Students often decide at an early age to become a biomedical engineer, in part because the news abounds with advances being made in the area. The question arises as to what they should study in high school. This will depend upon the area they enjoy the most that will lead to advances in healthcare. If it is engineering, they should take as much physics, mathematics, and computing as possible. If it is a biological area, then biology and chemistry is needed. Still it is important to remember that engineers will need some biology, and biologists some mathematics, as biomedical engineering encompasses many different fields of understanding.
An area that is sometimes overlooked in high school is written and verbal communication.

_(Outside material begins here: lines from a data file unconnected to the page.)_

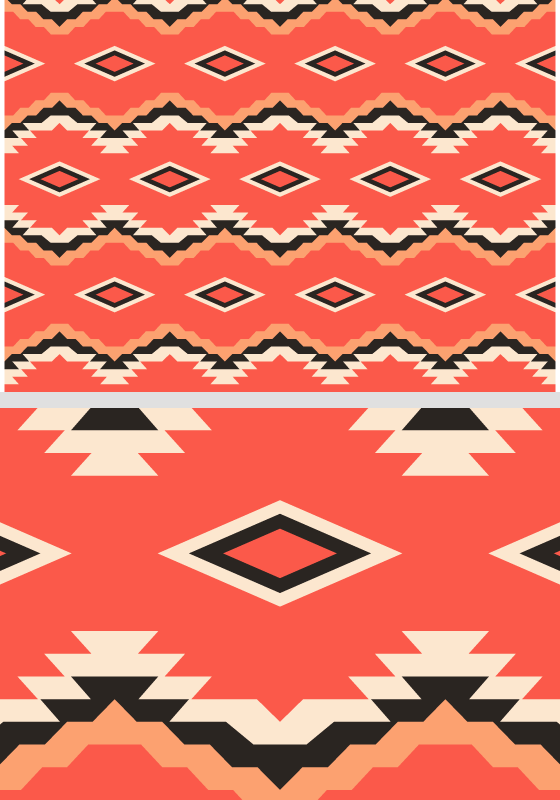
Top: the whole. Bottom: its middle third, enlarged.
Write a Shadertoy shader that draws this pattern.

```glsl
// Woven blanket: mirrored stepped zigzag bands with staggered nested diamonds.

const vec3 RED    = vec3(0.985, 0.350, 0.290);
const vec3 CREAM  = vec3(0.990, 0.905, 0.810);
const vec3 ORANGE = vec3(0.990, 0.630, 0.440);
const vec3 BLACK  = vec3(0.165, 0.145, 0.130);
const vec3 PAPER  = vec3(1.0);

// Lengths are in widths of one repeat.
const float COLUMNS     = 5.0;
const float SIDE_MARGIN = 0.04;
const float HALF_PERIOD = 1.048;   // vertical distance between diamond rows
const float ROW_OFFSET  = 0.153;   // centre diamond row above canvas centre
const float BAND_START  = 0.235;
const float STEP_HEIGHT = 0.0686;

// Half width of a staircase at height q, counted in steps.
// Each step starts wider by "grow"; "lean" slants its end.
// The last step runs between the two widths in "cap".
float stairWidth(float q, float first, float grow, float lean, float steps, vec2 cap) {
    if (q < 0.0) return -1.0;
    if (q >= steps) return 1.0;
    float row = floor(q);
    float f = q - row;
    return row > steps - 1.5 ? mix(cap.x, cap.y, f) : first + grow * row + lean * f;
}

vec3 paintBand(vec3 color, float valley, float q) {
    float cream  = stairWidth(q,       0.132, 0.081, -0.062, 4.0, vec2(0.430, 0.500));
    float black  = stairWidth(q - 2.0, 0.132, 0.093, -0.060, 3.0, vec2(0.337, 0.420));
    float orange = stairWidth(q - 3.0, 0.000, 0.144,  0.067, 4.0, vec2(0.432, 0.500));
    float red    = stairWidth(q - 5.0, 0.080, 0.139,  0.064, 3.0, vec2(0.358, 0.422));
    if (valley < cream)  color = CREAM;
    if (valley < black)  color = BLACK;
    if (valley < orange) color = ORANGE;
    if (valley < red)    color = RED;
    return color;
}

vec3 paintDiamond(vec3 color, vec2 p, vec2 halfSize) {
    vec2 a = abs(p) / halfSize;
    float d = a.x + a.y;
    if (d < 1.0)   color = CREAM;
    if (d < 0.745) color = BLACK;
    if (d < 0.465) color = RED;
    return color;
}

vec3 blanket(vec2 p) {
    if (abs(p.x) > 0.5 * COLUMNS) return PAPER;

    // Fold into one mirrored half repeat.
    float peak = abs(fract(p.x + 0.5) - 0.5);
    float valley = 0.5 - peak;
    float y = abs(mod(p.y - ROW_OFFSET + HALF_PERIOD, 2.0 * HALF_PERIOD) - HALF_PERIOD);

    vec3 color = paintBand(RED, valley, (y - BAND_START) / STEP_HEIGHT);
    vec2 diamondSize = vec2(0.370, 0.161);
    color = paintDiamond(color, vec2(peak, y), diamondSize);
    return paintDiamond(color, vec2(valley, HALF_PERIOD - y), diamondSize);
}

void mainImage(out vec4 fragColor, in vec2 fragCoord) {
    const int GRID = 4;
    float scale = (COLUMNS + 2.0 * SIDE_MARGIN) / iResolution.x;
    vec3 sum = vec3(0.0);

    // Average a grid of samples to smooth every edge.
    for (int j = 0; j < GRID; j++) {
        for (int i = 0; i < GRID; i++) {
            vec2 jitter = (vec2(i, j) + 0.5) / float(GRID) - 0.5;
            sum += blanket((fragCoord + jitter - 0.5 * iResolution.xy) * scale);
        }
    }
    fragColor = vec4(sum / float(GRID * GRID), 1.0);
}
```
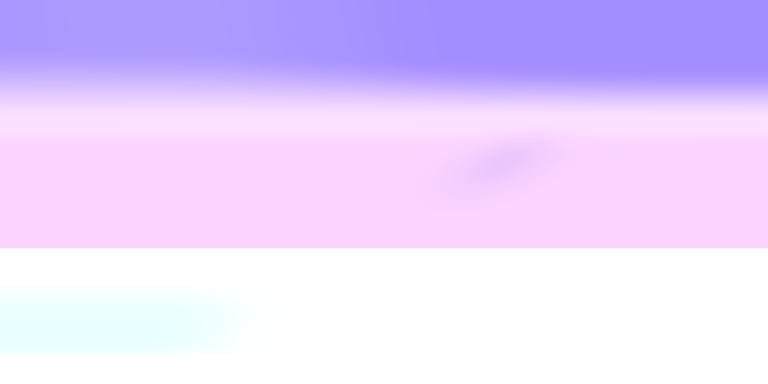
Give the GLSL for this background, as a WebGL 1 fragment shader.

```glsl
precision highp float;

uniform vec2 u_resolution;

const vec3 VIOLET_LEFT  = vec3(0.675, 0.600, 1.0);
const vec3 VIOLET_RIGHT = vec3(0.645, 0.555, 1.0);
const vec3 PALE_HAZE    = vec3(0.990, 0.885, 1.0);
const vec3 PINK         = vec3(0.980, 0.830, 0.996);
const vec3 SMUDGE       = vec3(0.920, 0.775, 0.990);
const vec3 WHITE        = vec3(1.0);
const vec3 CYAN         = vec3(0.915, 1.0, 1.0);

const float HORIZON = 0.353;
const vec2 FADE_LEFT  = vec2(0.675, 0.885);  // bottom and top of the violet fade
const vec2 FADE_RIGHT = vec2(0.685, 0.825);
const vec2 HAZE_FADE  = vec2(0.605, 0.680);
const float MOTTLE = 0.018;
const float STREAK = 0.008;

const vec2 CANVAS_SHAPE  = vec2(2.0, 1.0);
const vec2 SMUDGE_CENTER = vec2(0.653, 0.572);
const vec2 SMUDGE_RADIUS = vec2(0.125, 0.052);
const float SMUDGE_TILT  = 0.36;

const vec2 GLOW_BOTTOM = vec2(0.065, 0.100);
const vec2 GLOW_TOP    = vec2(0.175, 0.275);
const vec2 GLOW_RIGHT  = vec2(0.210, 0.385);

float hash(vec2 p) {
  return fract(sin(dot(p, vec2(127.1, 311.7))) * 43758.5453);
}

float noise(vec2 p) {
  vec2 cell = floor(p);
  vec2 f = fract(p);
  f = f * f * (3.0 - 2.0 * f);
  float low = mix(hash(cell), hash(cell + vec2(1.0, 0.0)), f.x);
  float high = mix(hash(cell + vec2(0.0, 1.0)), hash(cell + vec2(1.0)), f.x);
  return mix(low, high, f.y);
}

float ramp(vec2 range, float v) {
  return smoothstep(range.x, range.y, v);
}

// Soft ellipse, tilted upward to the right
float smudgeMask(vec2 uv) {
  vec2 d = (uv - SMUDGE_CENTER) * CANVAS_SHAPE;
  float c = cos(SMUDGE_TILT);
  float s = sin(SMUDGE_TILT);
  d = vec2(c * d.x + s * d.y, c * d.y - s * d.x) / SMUDGE_RADIUS;
  return exp(-dot(d, d));
}

vec3 upperBand(vec2 uv) {
  // Violet with faint mottling
  vec3 violet = mix(VIOLET_LEFT, VIOLET_RIGHT, smoothstep(0.30, 0.58, uv.x));
  float mottle = noise(uv * vec2(8.0, 3.0)) - 0.5;
  violet.rg += MOTTLE * mottle * (1.0 - smoothstep(0.45, 0.60, uv.x));

  // Pink, haze and violet stacked upward
  vec2 fade = mix(FADE_LEFT, FADE_RIGHT, smoothstep(0.0, 0.9, uv.x));
  vec3 color = mix(PINK, PALE_HAZE, ramp(HAZE_FADE, uv.y));
  color = mix(color, violet, ramp(fade, uv.y));

  // Thin horizontal streaks around the haze
  float streak = noise(uv * vec2(3.0, 55.0)) - 0.5;
  color.g += STREAK * streak * smoothstep(0.55, 0.60, uv.y)
           * (1.0 - smoothstep(0.72, 0.85, uv.y));

  return mix(color, SMUDGE, smudgeMask(uv));
}

vec3 lowerBand(vec2 uv) {
  // Cyan glow entering from the left
  float glow = ramp(GLOW_BOTTOM, uv.y) * (1.0 - ramp(GLOW_TOP, uv.y));
  float reach = uv.x + 0.35 * max(0.17 - uv.y, 0.0);
  glow *= 1.0 - ramp(GLOW_RIGHT, reach);
  return mix(WHITE, CYAN, glow);
}

void main() {
  vec2 uv = gl_FragCoord.xy / u_resolution;
  float pixel = 1.0 / u_resolution.y;
  float above = smoothstep(HORIZON - pixel, HORIZON + pixel, uv.y);
  vec3 color = mix(lowerBand(uv), upperBand(uv), above);
  gl_FragColor = vec4(color, 1.0);
}
```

These areas are also important because any advances in the field must be communicated to and understood by others. If no one else knew exactly what has been accomplished, it would help no one. Writing must be detailed and comprehensible so that the person reading is absolutely clear as to what the writer wishes to convey about his or her discovery; there can be no doubt. Likewise, when communicating verbally, whether it be a one-on-one conversation or during presentations, the contents must be as clear as possible.
Becoming a biomedical engineer means collecting knowledge in many areas and a set of skills that can be applied.